I rent a townhouse in VA. I have been seeing a therapist for my depression and anxiety recently. My therapist, along with my family and family doctor, believes that I would benefit from a companion/emotional support animal. My therapist wrote a letter on her letterhead prescribing me a companion animal. I presented this to my landlord and they are insisting that I pay a $500 non-refundable pet deposit along with $35 a month. Is this right considering she is an ESA and not a pet?
2 Answers from Attorneys

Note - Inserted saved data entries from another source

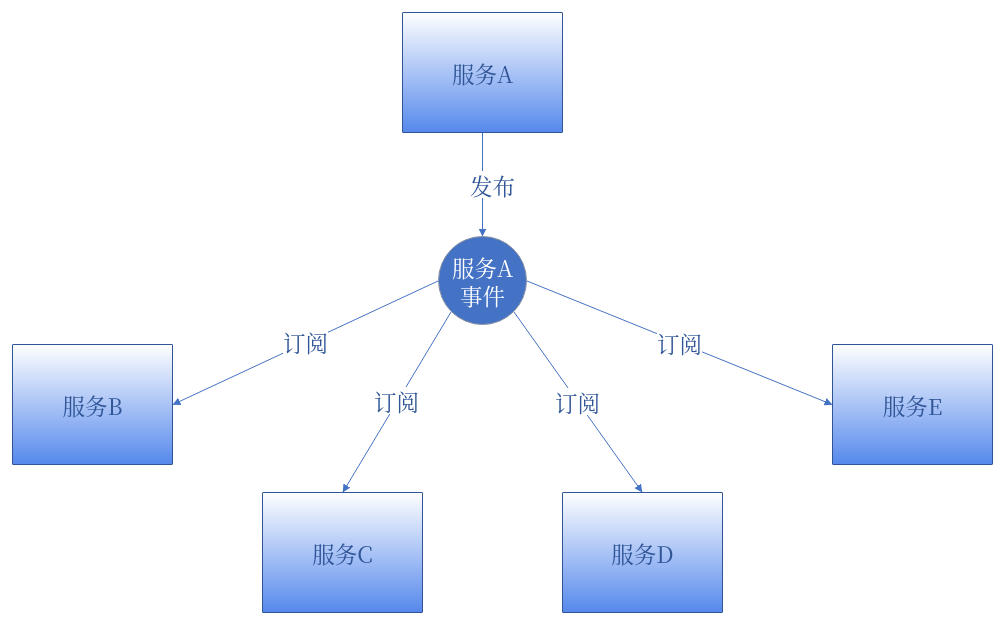
<!DOCTYPE html>
<html lang="zh-CN">
<head>
<meta charset="utf-8">
<title>服务A事件</title>
<style>
:root {
  --paper: #ffffff;
  --line: #4472c4;
  --border: #2f5597;
  --ink: #2f5597;
  --fill-top: #ffffff;
  --fill-bottom: #5588ec;
  --event: #4472c4;
  --event-border: #8a93a3;
}
* { box-sizing: border-box; margin: 0; }
body {
  width: 1005px;
  height: 625px;
  overflow: hidden;
  background: var(--paper);
}
.diagram {
  position: relative;
  width: 1005px;
  height: 625px;
  color: var(--ink);
  font: 400 22.5px/28px "Noto Serif CJK SC", "Noto Serif CJK JP", serif;
  text-align: center;
}
.connectors { position: absolute; inset: 0; }
.connectors line { stroke: var(--line); stroke-width: 1; }
.connectors polygon { fill: var(--line); }
.service, .event, .label {
  position: absolute;
  display: flex;
  align-items: center;
  justify-content: center;
  white-space: nowrap;
}
.service {
  width: 161px;
  height: 121px;
  border: 1px solid var(--border);
  border-radius: 1px;
  background: linear-gradient(var(--fill-top), var(--fill-bottom)) border-box;
}
.service-a { left: 402px; top: 12px; }
.service-b { left: 12px; top: 344px; }
.service-c { left: 262px; top: 492px; }
.service-d { left: 562px; top: 492px; }
.service-e { left: 832px; top: 344px; }
.event {
  left: 438px;
  top: 236px;
  width: 89px;
  height: 89px;
  border: 1px solid var(--event-border);
  border-radius: 50%;
  background: var(--event);
  color: var(--paper);
}
.label {
  width: 45px;
  height: 27px;
  background: var(--paper);
}
.publish { left: 470px; top: 171px; }
.subscribe-b { left: 283px; top: 328px; }
.subscribe-c { left: 374px; top: 387px; }
.subscribe-d { left: 555px; top: 388px; }
.subscribe-e { left: 657px; top: 329px; }
</style>
</head>
<body>
<main class="diagram">
  <svg class="connectors" width="1005" height="625" viewBox="0 0 1005 625" aria-hidden="true">
    <defs>
      <marker id="arrow" markerUnits="userSpaceOnUse" markerWidth="8" markerHeight="8" refX="7.5" refY="4" orient="auto">
        <polygon points="0,0 8,4 0,8"/>
      </marker>
    </defs>
    <g marker-end="url(#arrow)">
      <line x1="482.5" y1="133" x2="482.5" y2="236" marker-end="url(#arrow)"/>
      <line x1="438" y1="281" x2="173" y2="404.5" marker-end="url(#arrow)"/>
      <line x1="451" y1="312" x2="343" y2="492" marker-end="url(#arrow)"/>
      <line x1="514" y1="312" x2="642" y2="492" marker-end="url(#arrow)"/>
      <line x1="527" y1="281" x2="832" y2="404.5" marker-end="url(#arrow)"/>
    </g>
  </svg>

  <div class="service service-a">服务A</div>
  <div class="label publish">发布</div>
  <div class="event">服务A<br>事件</div>

  <div class="label subscribe-b">订阅</div>
  <div class="label subscribe-c">订阅</div>
  <div class="label subscribe-d">订阅</div>
  <div class="label subscribe-e">订阅</div>

  <div class="service service-b">服务B</div>
  <div class="service service-c">服务C</div>
  <div class="service service-d">服务D</div>
  <div class="service service-e">服务E</div>
</main>
</body>
</html>
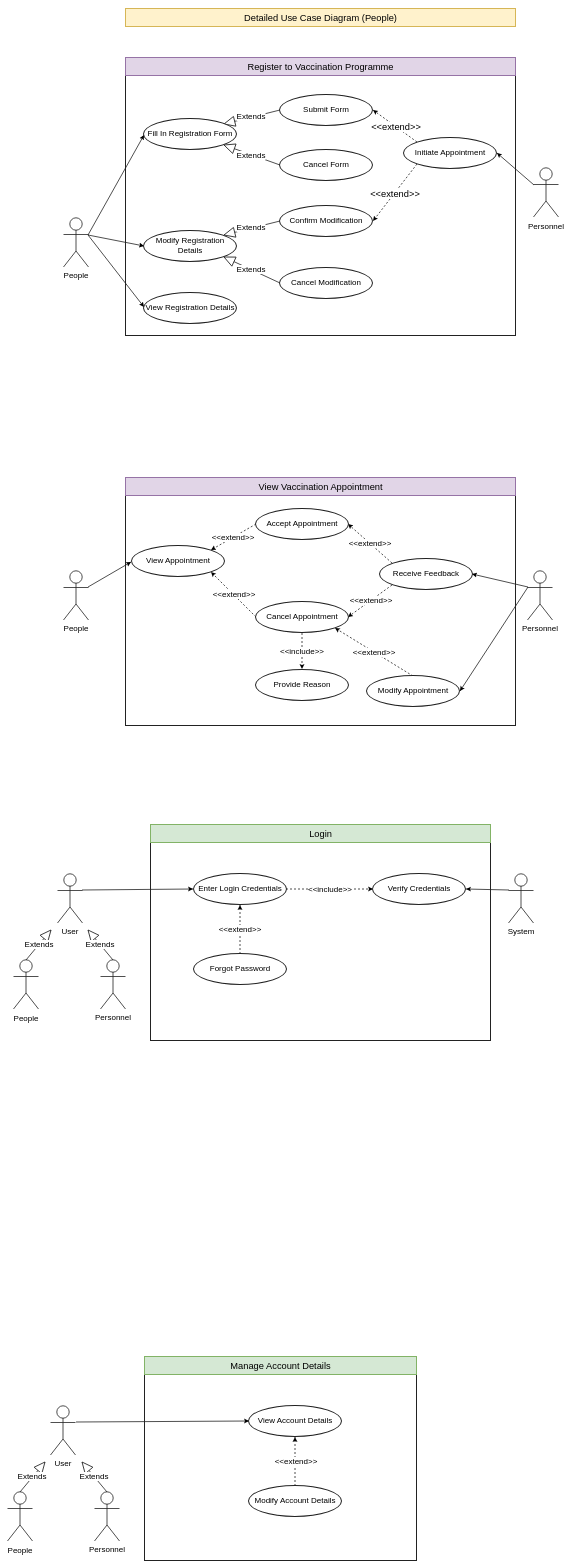
<!DOCTYPE html>
<html lang="en">
<head>
<meta charset="utf-8">
<title>Detailed Use Case Diagram (People)</title>
<style>
:root {
  --ink: #000;
  --outline: #222;
  --paper: #fff;
  --yellow: #fff2cc;
  --yellow-edge: #d6b656;
  --purple: #e1d5e7;
  --purple-edge: #9673a6;
  --green: #d5e8d4;
  --green-edge: #82b366;
}
* { box-sizing: border-box; margin: 0; padding: 0; }
body { background: var(--paper); }
.diagram {
  position: relative;
  width: 572px;
  height: 1568px;
  overflow: hidden;
  background: var(--paper);
  color: var(--ink);
  font: 8px/10px "Liberation Sans", Arial, sans-serif;
  text-align: center;
}
h1, h2 {
  display: flex;
  align-items: center;
  justify-content: center;
  height: 19px;
  border: 1px solid;
  font-size: 9.3px;
  font-weight: 400;
  line-height: 12px;
}
h1 {
  position: absolute;
  left: 125px;
  top: 8px;
  width: 391px;
  background: var(--yellow);
  border-color: var(--yellow-edge);
}
.title-text { color: var(--ink); }
.boundary { position: absolute; border: 1px solid var(--outline); }
.boundary h2 { margin: -1px; }
.purple h2 { background: var(--purple); border-color: var(--purple-edge); }
.green h2 { background: var(--green); border-color: var(--green-edge); }
.register { left: 125px; top: 57px; width: 391px; height: 279px; }
.appointment { left: 125px; top: 477px; width: 391px; height: 249px; }
.login { left: 150px; top: 824px; width: 341px; height: 217px; }
.account { left: 144px; top: 1356px; width: 273px; height: 205px; }

.connectors { position: absolute; left: 0; top: 0; z-index: 1; }
.connectors g, .connectors use { stroke: var(--outline); stroke-width: 0.8; fill: none; }
.flow { marker-end: url(#arrow); }
.depends { marker-end: url(#arrow); stroke-dasharray: 2 2; }
.extends { marker-end: url(#triangle); }

.case {
  position: absolute;
  z-index: 2;
  left: calc(var(--x) * 1px - 47px);
  top: calc(var(--y) * 1px - 16px);
  width: 94px;
  height: 32px;
  display: flex;
  align-items: center;
  justify-content: center;
  border: 1px solid var(--outline);
  border-radius: 50%;
  background: var(--paper);
  white-space: nowrap;
}
.label, .actor {
  position: absolute;
  z-index: 3;
  left: calc(var(--x) * 1px);
  top: calc(var(--y) * 1px - 5px);
  transform: translateX(-50%);
  white-space: nowrap;
}
.label { background: var(--paper); line-height: 9px; }
.large { font-size: 9.3px; line-height: 10px; }
</style>
</head>
<body>
<main class="diagram">
  <h1><span class="title-text">Detailed Use Case Diagram (People)</span></h1>

  <svg class="connectors" width="572" height="1568" viewBox="0 0 572 1568" aria-hidden="true">
    <defs>
      <marker id="arrow" markerUnits="userSpaceOnUse" markerWidth="6" markerHeight="6" refX="5" refY="3" orient="auto">
        <path d="M0 0.5L5 3L0 5.5L1 3Z" fill="#000"/>
      </marker>
      <marker id="triangle" markerUnits="userSpaceOnUse" markerWidth="14" markerHeight="14" refX="12" refY="7" orient="auto">
        <path d="M1 2L12 7L1 12Z" fill="#fff" stroke="#222" stroke-width="0.8"/>
      </marker>
      <g id="actor-figure">
        <circle cx="0" cy="6" r="6.2"/>
        <path d="M0 12V33M-12.5 16.5H12.5M0 33L-12.5 49M0 33L12.5 49"/>
      </g>
    </defs>

    <g id="register-lines">
      <path class="flow" d="M88 235L144 135"/>
      <path class="flow" d="M88 235L144 246"/>
      <path class="flow" d="M88 235L144 307"/>
      <path class="extends" d="M280 110L224 124"/>
      <path class="extends" d="M280 165L224 145"/>
      <path class="extends" d="M280 221L224 235"/>
      <path class="extends" d="M280 283L224 257"/>
      <path class="depends" d="M417 142L373 110"/>
      <path class="depends" d="M417 164L373 221"/>
      <path class="flow" d="M534 185L497 153"/>
    </g>
    <g id="appointment-lines">
      <path class="flow" d="M88 587L131 562"/>
      <path class="depends" d="M256 524L211 550"/>
      <path class="depends" d="M256 617L211 572"/>
      <path class="depends" d="M392 563L348 524"/>
      <path class="depends" d="M392 585L348 617"/>
      <path class="depends" d="M302 633V669"/>
      <path class="depends" d="M413 676L335 628"/>
      <path class="flow" d="M528 587L472 574"/>
      <path class="flow" d="M528 587L460 691"/>
    </g>
    <g id="login-lines">
      <path class="flow" d="M82 890L193 889"/>
      <path class="depends" d="M286 889H373"/>
      <path class="depends" d="M240 954V905"/>
      <path class="flow" d="M509 890L466 889"/>
      <path class="extends" d="M26 960L51 930"/>
      <path class="extends" d="M113 960L88 930"/>
    </g>
    <g id="account-lines">
      <path class="flow" d="M76 1422L249 1421"/>
      <path class="depends" d="M295 1486V1437"/>
      <path class="extends" d="M20 1492L45 1462"/>
      <path class="extends" d="M107 1492L82 1462"/>
    </g>
    <g id="actors">
      <use href="#actor-figure" x="76" y="218"/>
      <use href="#actor-figure" x="546" y="168"/>
      <use href="#actor-figure" x="76" y="571"/>
      <use href="#actor-figure" x="540" y="571"/>
      <use href="#actor-figure" x="70" y="874"/>
      <use href="#actor-figure" x="521" y="874"/>
      <use href="#actor-figure" x="26" y="960"/>
      <use href="#actor-figure" x="113" y="960"/>
      <use href="#actor-figure" x="63" y="1406"/>
      <use href="#actor-figure" x="20" y="1492"/>
      <use href="#actor-figure" x="107" y="1492"/>
    </g>
  </svg>

  <section>
    <div class="boundary purple register"><h2><span class="title-text">Register to Vaccination Programme</span></h2></div>
    <div class="case" style="--x:190;--y:134">Fill In Registration Form</div>
    <div class="case" style="--x:190;--y:246">Modify Registration<br>Details</div>
    <div class="case" style="--x:190;--y:308">View Registration Details</div>
    <div class="case" style="--x:326;--y:110">Submit Form</div>
    <div class="case" style="--x:326;--y:165">Cancel Form</div>
    <div class="case" style="--x:326;--y:221">Confirm Modification</div>
    <div class="case" style="--x:326;--y:283">Cancel Modification</div>
    <div class="case" style="--x:450;--y:153">Initiate Appointment</div>
    <span class="label" style="--x:251;--y:117">Extends</span>
    <span class="label" style="--x:251;--y:156">Extends</span>
    <span class="label" style="--x:251;--y:228">Extends</span>
    <span class="label" style="--x:251;--y:270">Extends</span>
    <span class="label large" style="--x:396;--y:127">&lt;&lt;extend&gt;&gt;</span>
    <span class="label large" style="--x:395;--y:194">&lt;&lt;extend&gt;&gt;</span>
    <span class="actor" style="--x:76;--y:276">People</span>
    <span class="actor" style="--x:546;--y:227">Personnel</span>
  </section>

  <section>
    <div class="boundary purple appointment"><h2><span class="title-text">View Vaccination Appointment</span></h2></div>
    <div class="case" style="--x:178;--y:561">View Appointment</div>
    <div class="case" style="--x:302;--y:524">Accept Appointment</div>
    <div class="case" style="--x:302;--y:617">Cancel Appointment</div>
    <div class="case" style="--x:302;--y:685">Provide Reason</div>
    <div class="case" style="--x:426;--y:574">Receive Feedback</div>
    <div class="case" style="--x:413;--y:691">Modify Appointment</div>
    <span class="label" style="--x:233;--y:538">&lt;&lt;extend&gt;&gt;</span>
    <span class="label" style="--x:234;--y:595">&lt;&lt;extend&gt;&gt;</span>
    <span class="label" style="--x:370;--y:544">&lt;&lt;extend&gt;&gt;</span>
    <span class="label" style="--x:371;--y:601">&lt;&lt;extend&gt;&gt;</span>
    <span class="label" style="--x:302;--y:652">&lt;&lt;include&gt;&gt;</span>
    <span class="label" style="--x:374;--y:653">&lt;&lt;extend&gt;&gt;</span>
    <span class="actor" style="--x:76;--y:629">People</span>
    <span class="actor" style="--x:540;--y:629">Personnel</span>
  </section>

  <section>
    <div class="boundary green login"><h2><span class="title-text">Login</span></h2></div>
    <div class="case" style="--x:240;--y:889">Enter Login Credentials</div>
    <div class="case" style="--x:419;--y:889">Verify Credentials</div>
    <div class="case" style="--x:240;--y:969">Forgot Password</div>
    <span class="label" style="--x:330;--y:890">&lt;&lt;include&gt;&gt;</span>
    <span class="label" style="--x:240;--y:930">&lt;&lt;extend&gt;&gt;</span>
    <span class="label" style="--x:39;--y:945">Extends</span>
    <span class="label" style="--x:100;--y:945">Extends</span>
    <span class="actor" style="--x:70;--y:932">User</span>
    <span class="actor" style="--x:521;--y:932">System</span>
    <span class="actor" style="--x:26;--y:1019">People</span>
    <span class="actor" style="--x:113;--y:1018">Personnel</span>
  </section>

  <section>
    <div class="boundary green account"><h2><span class="title-text">Manage Account Details</span></h2></div>
    <div class="case" style="--x:295;--y:1421">View Account Details</div>
    <div class="case" style="--x:295;--y:1501">Modify Account Details</div>
    <span class="label" style="--x:296;--y:1462">&lt;&lt;extend&gt;&gt;</span>
    <span class="label" style="--x:32;--y:1477">Extends</span>
    <span class="label" style="--x:94;--y:1477">Extends</span>
    <span class="actor" style="--x:63;--y:1464">User</span>
    <span class="actor" style="--x:20;--y:1551">People</span>
    <span class="actor" style="--x:107;--y:1550">Personnel</span>
  </section>
</main>
</body>
</html>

Hello there--as a civil rights lawyer who has done disability cases, I was intrigued by this question and spent a little bit of time researching it. The ADA definition of service animal doesn't include emotional support animals, but the Fair Housing Act's definition does, according to official HUD guidance I found. What's more, HUD guidance says "no pets" policies or pet restrictions, including pet deposits--even refundable ones--and rent surcharges, have to be waived for qualified folks with disabilities. (Payment after the fact for damage if it does occur would remain the pet owner's responsibility, but that's no surprise.) But: if your landlord owns three or fewer homes, or if s/he lives in your building (assuming it has four units or fewer), s/he is exempt from Fair Housing Act coverage. So let's first make sure s/he is a covered provider. Write or call me back at email@example.com or (202) 642-1431, and let's explore this. If the landlord is covered, I think a good course of action would be a lawyer's letter, which I would do for very little, basically saying hey, you're covered by this requirement, we'd sure like not to have to sue you. Obviously we have to be prepared to sue if the landlord doesn't yield, so we have to be sure our position is strong before we write the letter. But let's look at the facts and see. I'm glad you thought to ask the question, bravo. --Steve Pershing.
PS I fell into the trap! I called your ESA a pet. Don't worry, I quite apprehend the distinction. --S.P.